These degrees may offer work experience and general business knowledge as well as project management theory such as the knowledge areas and technical skills that are required to be a good project leader. Any project management course at university level should cover the interpersonal and fusion skills that are required for success as well, such as leadership, communication, people management and teamwork.
If you really want a project management degree at a later date, there are lots of Masters level project management programs and courses that offer professionals with experience the ability to codify that through academic and practical study.
Alternatively, there are MBA programs that offer project management options or the opportunity to specialize.
So if you do want to ‘prove’ your skills, I would suggest doing so at a later date with one of those once you have some work experience to your name. The risk of a undergraduate degree in project management is that you actually find out you don’t much like it after all and then you’re stuck with it.
Build your career without a degree in project management
There are other options for building your project management skills without taking a degree. These training courses are good options for improving your skills.
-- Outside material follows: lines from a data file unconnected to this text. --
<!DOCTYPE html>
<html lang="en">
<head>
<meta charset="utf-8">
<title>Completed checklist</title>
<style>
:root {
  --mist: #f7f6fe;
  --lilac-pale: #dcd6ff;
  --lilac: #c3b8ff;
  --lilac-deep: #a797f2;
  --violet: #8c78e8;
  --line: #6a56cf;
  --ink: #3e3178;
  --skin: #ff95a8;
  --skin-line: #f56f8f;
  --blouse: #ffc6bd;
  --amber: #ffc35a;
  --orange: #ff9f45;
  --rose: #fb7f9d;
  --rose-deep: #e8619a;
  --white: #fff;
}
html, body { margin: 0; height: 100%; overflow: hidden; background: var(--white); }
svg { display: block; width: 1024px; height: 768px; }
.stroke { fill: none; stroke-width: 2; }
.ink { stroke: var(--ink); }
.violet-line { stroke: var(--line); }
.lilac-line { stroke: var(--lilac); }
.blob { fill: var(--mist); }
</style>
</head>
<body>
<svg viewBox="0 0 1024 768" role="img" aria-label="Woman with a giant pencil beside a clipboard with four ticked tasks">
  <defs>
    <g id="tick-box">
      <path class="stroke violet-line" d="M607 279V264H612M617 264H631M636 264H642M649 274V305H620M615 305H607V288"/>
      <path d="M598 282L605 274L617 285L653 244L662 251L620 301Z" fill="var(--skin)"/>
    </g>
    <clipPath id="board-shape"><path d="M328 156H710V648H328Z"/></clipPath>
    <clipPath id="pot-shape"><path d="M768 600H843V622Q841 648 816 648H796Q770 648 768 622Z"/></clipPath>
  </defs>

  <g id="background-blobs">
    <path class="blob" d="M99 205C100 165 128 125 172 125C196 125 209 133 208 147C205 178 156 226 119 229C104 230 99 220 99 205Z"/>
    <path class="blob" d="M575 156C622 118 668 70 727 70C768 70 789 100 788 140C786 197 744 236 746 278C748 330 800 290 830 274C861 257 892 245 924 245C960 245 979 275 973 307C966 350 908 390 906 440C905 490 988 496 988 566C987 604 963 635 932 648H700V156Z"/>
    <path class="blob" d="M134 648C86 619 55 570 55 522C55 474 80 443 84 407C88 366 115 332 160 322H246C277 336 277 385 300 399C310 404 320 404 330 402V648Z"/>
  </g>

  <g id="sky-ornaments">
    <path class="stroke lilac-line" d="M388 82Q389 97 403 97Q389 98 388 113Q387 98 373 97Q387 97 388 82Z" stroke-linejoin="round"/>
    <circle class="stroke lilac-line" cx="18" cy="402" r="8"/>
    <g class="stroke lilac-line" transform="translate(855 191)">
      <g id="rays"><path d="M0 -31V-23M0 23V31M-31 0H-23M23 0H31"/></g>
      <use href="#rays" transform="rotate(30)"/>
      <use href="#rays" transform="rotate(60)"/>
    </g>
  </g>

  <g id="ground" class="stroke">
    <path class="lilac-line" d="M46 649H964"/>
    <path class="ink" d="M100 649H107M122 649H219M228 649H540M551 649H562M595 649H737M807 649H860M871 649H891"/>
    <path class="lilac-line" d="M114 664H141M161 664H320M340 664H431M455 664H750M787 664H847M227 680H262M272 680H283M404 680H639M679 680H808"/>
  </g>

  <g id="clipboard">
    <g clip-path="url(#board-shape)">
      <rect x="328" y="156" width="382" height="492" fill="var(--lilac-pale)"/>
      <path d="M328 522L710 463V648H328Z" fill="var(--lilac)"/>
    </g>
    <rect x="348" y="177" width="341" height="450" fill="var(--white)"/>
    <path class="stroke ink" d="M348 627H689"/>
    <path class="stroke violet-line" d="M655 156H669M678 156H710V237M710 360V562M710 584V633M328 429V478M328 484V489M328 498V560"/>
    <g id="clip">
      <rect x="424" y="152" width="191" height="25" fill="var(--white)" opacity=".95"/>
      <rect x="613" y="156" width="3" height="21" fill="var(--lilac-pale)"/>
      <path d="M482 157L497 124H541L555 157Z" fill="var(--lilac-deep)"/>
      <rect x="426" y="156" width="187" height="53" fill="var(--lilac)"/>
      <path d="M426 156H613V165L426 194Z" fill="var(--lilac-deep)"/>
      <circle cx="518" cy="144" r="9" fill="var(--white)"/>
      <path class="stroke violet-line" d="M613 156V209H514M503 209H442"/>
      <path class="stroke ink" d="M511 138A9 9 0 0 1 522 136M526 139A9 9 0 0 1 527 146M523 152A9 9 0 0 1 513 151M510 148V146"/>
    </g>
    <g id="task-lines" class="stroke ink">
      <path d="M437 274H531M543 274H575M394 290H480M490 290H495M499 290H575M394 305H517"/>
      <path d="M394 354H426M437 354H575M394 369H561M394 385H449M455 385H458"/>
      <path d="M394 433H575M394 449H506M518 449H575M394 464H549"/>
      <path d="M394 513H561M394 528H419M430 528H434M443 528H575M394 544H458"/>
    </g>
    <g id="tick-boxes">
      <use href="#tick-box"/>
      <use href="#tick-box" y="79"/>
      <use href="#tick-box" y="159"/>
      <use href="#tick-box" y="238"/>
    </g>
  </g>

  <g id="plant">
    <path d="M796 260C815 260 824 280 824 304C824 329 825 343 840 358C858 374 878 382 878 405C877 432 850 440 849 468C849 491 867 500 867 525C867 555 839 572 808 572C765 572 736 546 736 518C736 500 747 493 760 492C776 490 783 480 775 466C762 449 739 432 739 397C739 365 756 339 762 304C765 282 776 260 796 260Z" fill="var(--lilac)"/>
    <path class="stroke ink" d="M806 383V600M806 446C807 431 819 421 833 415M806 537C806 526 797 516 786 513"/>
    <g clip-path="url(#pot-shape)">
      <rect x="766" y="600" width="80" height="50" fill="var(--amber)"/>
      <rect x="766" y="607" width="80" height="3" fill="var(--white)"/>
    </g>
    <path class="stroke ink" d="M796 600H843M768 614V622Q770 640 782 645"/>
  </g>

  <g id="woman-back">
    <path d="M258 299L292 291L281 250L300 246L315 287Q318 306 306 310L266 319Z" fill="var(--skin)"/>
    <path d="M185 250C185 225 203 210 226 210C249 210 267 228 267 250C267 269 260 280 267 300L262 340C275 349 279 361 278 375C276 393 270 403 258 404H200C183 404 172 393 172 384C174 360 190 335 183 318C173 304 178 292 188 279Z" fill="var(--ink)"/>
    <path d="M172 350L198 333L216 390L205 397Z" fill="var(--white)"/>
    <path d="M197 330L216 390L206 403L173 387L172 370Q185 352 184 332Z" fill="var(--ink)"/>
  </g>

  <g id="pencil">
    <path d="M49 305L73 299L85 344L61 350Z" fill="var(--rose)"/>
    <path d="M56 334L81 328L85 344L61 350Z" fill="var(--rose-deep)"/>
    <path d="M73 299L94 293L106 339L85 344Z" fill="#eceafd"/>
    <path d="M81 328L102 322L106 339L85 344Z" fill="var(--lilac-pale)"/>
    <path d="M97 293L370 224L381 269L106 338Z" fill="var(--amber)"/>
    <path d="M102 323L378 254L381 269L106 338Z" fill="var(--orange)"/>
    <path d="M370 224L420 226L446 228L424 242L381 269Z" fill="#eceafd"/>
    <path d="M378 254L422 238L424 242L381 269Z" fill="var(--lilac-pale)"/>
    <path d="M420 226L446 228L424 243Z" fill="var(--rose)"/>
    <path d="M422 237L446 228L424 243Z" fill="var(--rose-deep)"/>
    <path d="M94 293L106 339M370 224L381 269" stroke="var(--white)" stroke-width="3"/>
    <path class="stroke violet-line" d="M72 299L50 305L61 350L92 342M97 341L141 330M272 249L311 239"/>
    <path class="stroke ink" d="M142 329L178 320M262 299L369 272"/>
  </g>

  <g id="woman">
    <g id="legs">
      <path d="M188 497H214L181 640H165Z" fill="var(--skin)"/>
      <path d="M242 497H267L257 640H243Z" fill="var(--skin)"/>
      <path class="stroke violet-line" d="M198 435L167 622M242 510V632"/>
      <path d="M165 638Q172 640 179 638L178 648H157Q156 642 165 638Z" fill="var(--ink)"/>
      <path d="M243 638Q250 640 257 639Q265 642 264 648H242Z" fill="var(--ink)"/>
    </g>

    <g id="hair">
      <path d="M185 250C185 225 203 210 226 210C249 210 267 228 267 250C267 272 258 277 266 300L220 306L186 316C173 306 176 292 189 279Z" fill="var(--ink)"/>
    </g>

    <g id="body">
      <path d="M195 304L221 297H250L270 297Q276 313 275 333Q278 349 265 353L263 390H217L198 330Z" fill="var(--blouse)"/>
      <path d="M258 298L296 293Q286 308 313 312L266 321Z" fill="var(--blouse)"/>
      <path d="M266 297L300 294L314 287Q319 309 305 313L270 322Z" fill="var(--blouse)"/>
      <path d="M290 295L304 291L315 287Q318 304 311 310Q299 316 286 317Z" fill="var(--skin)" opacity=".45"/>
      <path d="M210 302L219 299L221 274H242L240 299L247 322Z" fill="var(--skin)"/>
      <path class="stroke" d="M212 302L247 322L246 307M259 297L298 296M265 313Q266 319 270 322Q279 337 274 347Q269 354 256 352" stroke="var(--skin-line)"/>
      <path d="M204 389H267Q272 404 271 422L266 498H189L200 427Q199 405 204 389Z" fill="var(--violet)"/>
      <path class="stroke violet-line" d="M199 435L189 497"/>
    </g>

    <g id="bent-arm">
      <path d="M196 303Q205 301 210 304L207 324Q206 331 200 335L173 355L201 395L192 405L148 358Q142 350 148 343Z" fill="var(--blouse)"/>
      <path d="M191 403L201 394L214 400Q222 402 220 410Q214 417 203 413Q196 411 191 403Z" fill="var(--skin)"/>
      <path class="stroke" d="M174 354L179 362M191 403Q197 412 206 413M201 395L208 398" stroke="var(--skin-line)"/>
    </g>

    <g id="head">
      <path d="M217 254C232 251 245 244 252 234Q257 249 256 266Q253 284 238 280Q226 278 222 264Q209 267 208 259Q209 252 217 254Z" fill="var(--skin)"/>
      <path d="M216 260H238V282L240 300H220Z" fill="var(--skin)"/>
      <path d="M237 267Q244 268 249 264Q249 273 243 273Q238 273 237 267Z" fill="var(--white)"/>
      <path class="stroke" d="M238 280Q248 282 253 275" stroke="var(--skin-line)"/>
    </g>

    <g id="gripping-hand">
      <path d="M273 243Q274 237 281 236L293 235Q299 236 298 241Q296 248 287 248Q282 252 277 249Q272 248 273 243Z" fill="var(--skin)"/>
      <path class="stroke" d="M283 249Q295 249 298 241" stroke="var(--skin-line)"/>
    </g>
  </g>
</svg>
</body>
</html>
On the job training is another option, if your employer offers it.
A good starting point if you want to check out what is available is this free course from PMI .
Kickoff from PMI
An excellent free beginners project management course that comes in Agile and Predictive versions. Perfect for accidental project managers and people needing a structured approach to project work for the first time.
Please note that this is my personal opinion and that I cannot give tailored career advice over email. You can find my views on whether CAPM or PRINCE2 is the right choice for you here .
- Research the kind of roles you want and see what the job requirements are.
- If the job requirements involve a degree, think about whether you want a professional (i.e. project management) degree or are happy to take another course and perhaps move into project management later via a certification route or Master’s certification.
- Start looking into programs and universities/colleges to choose a place to study OR check out short courses and project management professional exams like PMP as an alternative.
The project manager career path is varied; I know plenty of project managers who have taken different routes to me. If you already know that you want to make project management your career, and can afford the degree course, then go for it!
This article first appeared at Rebel’s Guide to Project Management